Here is one possible scenario. The disastrous effects of climate change may cause a sharp decline in sapiens, but the society that emerges from this catastrophe will not be egalitarian. There will be an ugly division between the haves and the have-nots. A minority - the elite - will have total power, live in fortified enclaves and enjoy what remains of the earth's resources. The vast majority will be disenfranchised and …
"Stop! Stop!" interrupted President Xi, "Stop your histrionic rantings, stop this ridiculous nonsense." The President did not like this sort of talk; it reminded him of feudal China, the China of his great-grandparents. President Xi was angry; his plan for a brief imperial visit to this top-secret, level-4, Biohazard laboratory was being thwarted by this pesky non-entity. He was going to make a speedy exit.
Covid-25 took a deep breath. Just one more thing, Mr. President. My family is not concerned about what happens in the next two or three decades. We are more concerned about what will happen by the end of this century.
The President's attention suddenly perked up and he asked, "What's that?"
The planet will survive. It will be different. There may be no mammals on earth but some insect species may survive. Life has a way of going on. There will be a new cycle of evolution.
"Impossible, what rubbish. I'm going," shouted Xi, and with that he stalked off in a huff, little knowing that one of my companions had made her way into the President's nasal cavity, and that he would be the first victim of the 2025 pandemic.

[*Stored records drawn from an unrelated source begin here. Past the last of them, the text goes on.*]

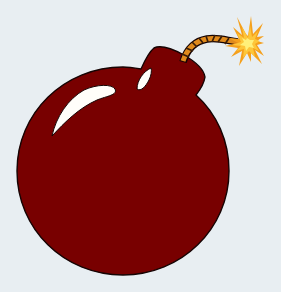
<!DOCTYPE html>
<html lang="en">
<head>
<meta charset="utf-8">
<title>Bomb</title>
<style>
:root {
  --backdrop: #e8eef2;
  --shell: #780000;
  --ink: #160404;
  --shine: #fffefa;
  --fuse: #e08a1c;
  --fuse-band: #3a1d08;
  --spark: #f5a01c;
  --spark-mid: #fdc63a;
  --spark-core: #fff07a;
}
html, body { margin: 0; overflow: hidden; background: var(--backdrop); }
svg { display: block; width: 281px; height: 292px; }
.shell { fill: var(--shell); stroke: var(--ink); stroke-width: 1.4; stroke-linejoin: round; }
.shine { fill: var(--shine); stroke: var(--ink); stroke-width: 1; stroke-linejoin: round; }
.fuse-edge { fill: none; stroke: var(--ink); stroke-width: 7.6; }
.fuse-cord { fill: none; stroke: var(--fuse); stroke-width: 5; }
.fuse-bands { fill: none; stroke: var(--fuse-band); stroke-width: 1.7; }
.spark { fill: var(--spark); }
.spark-mid { fill: var(--spark-mid); }
.spark-core { fill: var(--spark-core); }
</style>
</head>
<body>
<svg viewBox="0 0 281 292" role="img" aria-label="Dark red round bomb with a lit fuse">
  <rect width="281" height="292" fill="var(--backdrop)"/>
  <g id="bomb">
    <path class="shell" d="M141 69 C145 60 149 52 154 48 C160 45 171 48 184 55 C196 62 204 70 205 77 C204 84 200 90 196 95 C217 114 229 141 229 171 C229 229 181 275 123 275 C64 275 17 229 17 171 C17 113 64 67 123 67 C129 67 135 68 141 69 Z"/>
    <path class="shine" d="M52 136 C56 117 68 99 84 90 C97 84 112 84 115 89 C118 95 107 96 97 100 C79 108 65 122 52 136 Z"/>
    <path class="shine" d="M151 68 C144 71 137 80 137 89 C141 92 146 86 149 80 C151 76 152 71 151 68 Z"/>
  </g>
  <g id="fuse">
    <path class="fuse-edge" d="M183 62 C187 49 195 41 207 39 C218 37 228 41 238 42"/>
    <path class="fuse-cord" d="M183 61 C187 49 195 41 207 39 C218 37 228 41 238 42"/>
    <path class="fuse-bands" d="M182 54 L189 57 M186 48 L193 51 M192 42 L197 47 M199 38 L203 43 M206 36 L208 42 M215 35 L212 42 M222 36 L218 42 M229 38 L225 44"/>
  </g>
  <g id="flash">
    <path class="spark" d="M248 36 L251 16 L253 34 L263 23 L257 37 L264 36 L257 41 L264 43 L257 45 L264 56 L255 50 L262 64 L251 53 L251 62 L247 53 L239 66 L242 51 L231 57 L238 48 L225 46 L238 43 L229 38 L239 39 L233 27 L242 35 L237 17 L246 34 Z"/>
    <path class="spark-mid" d="M248 38 L250 25 L252 37 L258 31 L255 39 L260 41 L255 44 L259 51 L253 48 L255 57 L249 51 L243 58 L244 49 L236 51 L241 46 L232 45 L241 42 L237 33 L244 38 L242 27 Z"/>
    <path class="spark-core" d="M247 38 L250 40 L254 40 L252 44 L254 48 L249 47 L246 51 L245 46 L240 45 L244 42 L242 38 L246 40 Z"/>
  </g>
</svg>
</body>
</html>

Contributor Mahendra Ranchod is a pathologist in Palo Alto, CA. His concern for the future of our planet, and frustration at our tardiness in addressing the most important issue of our time, impelled him to some "emergency gardening" during which he imagined the dialogue given above. Used with his permission.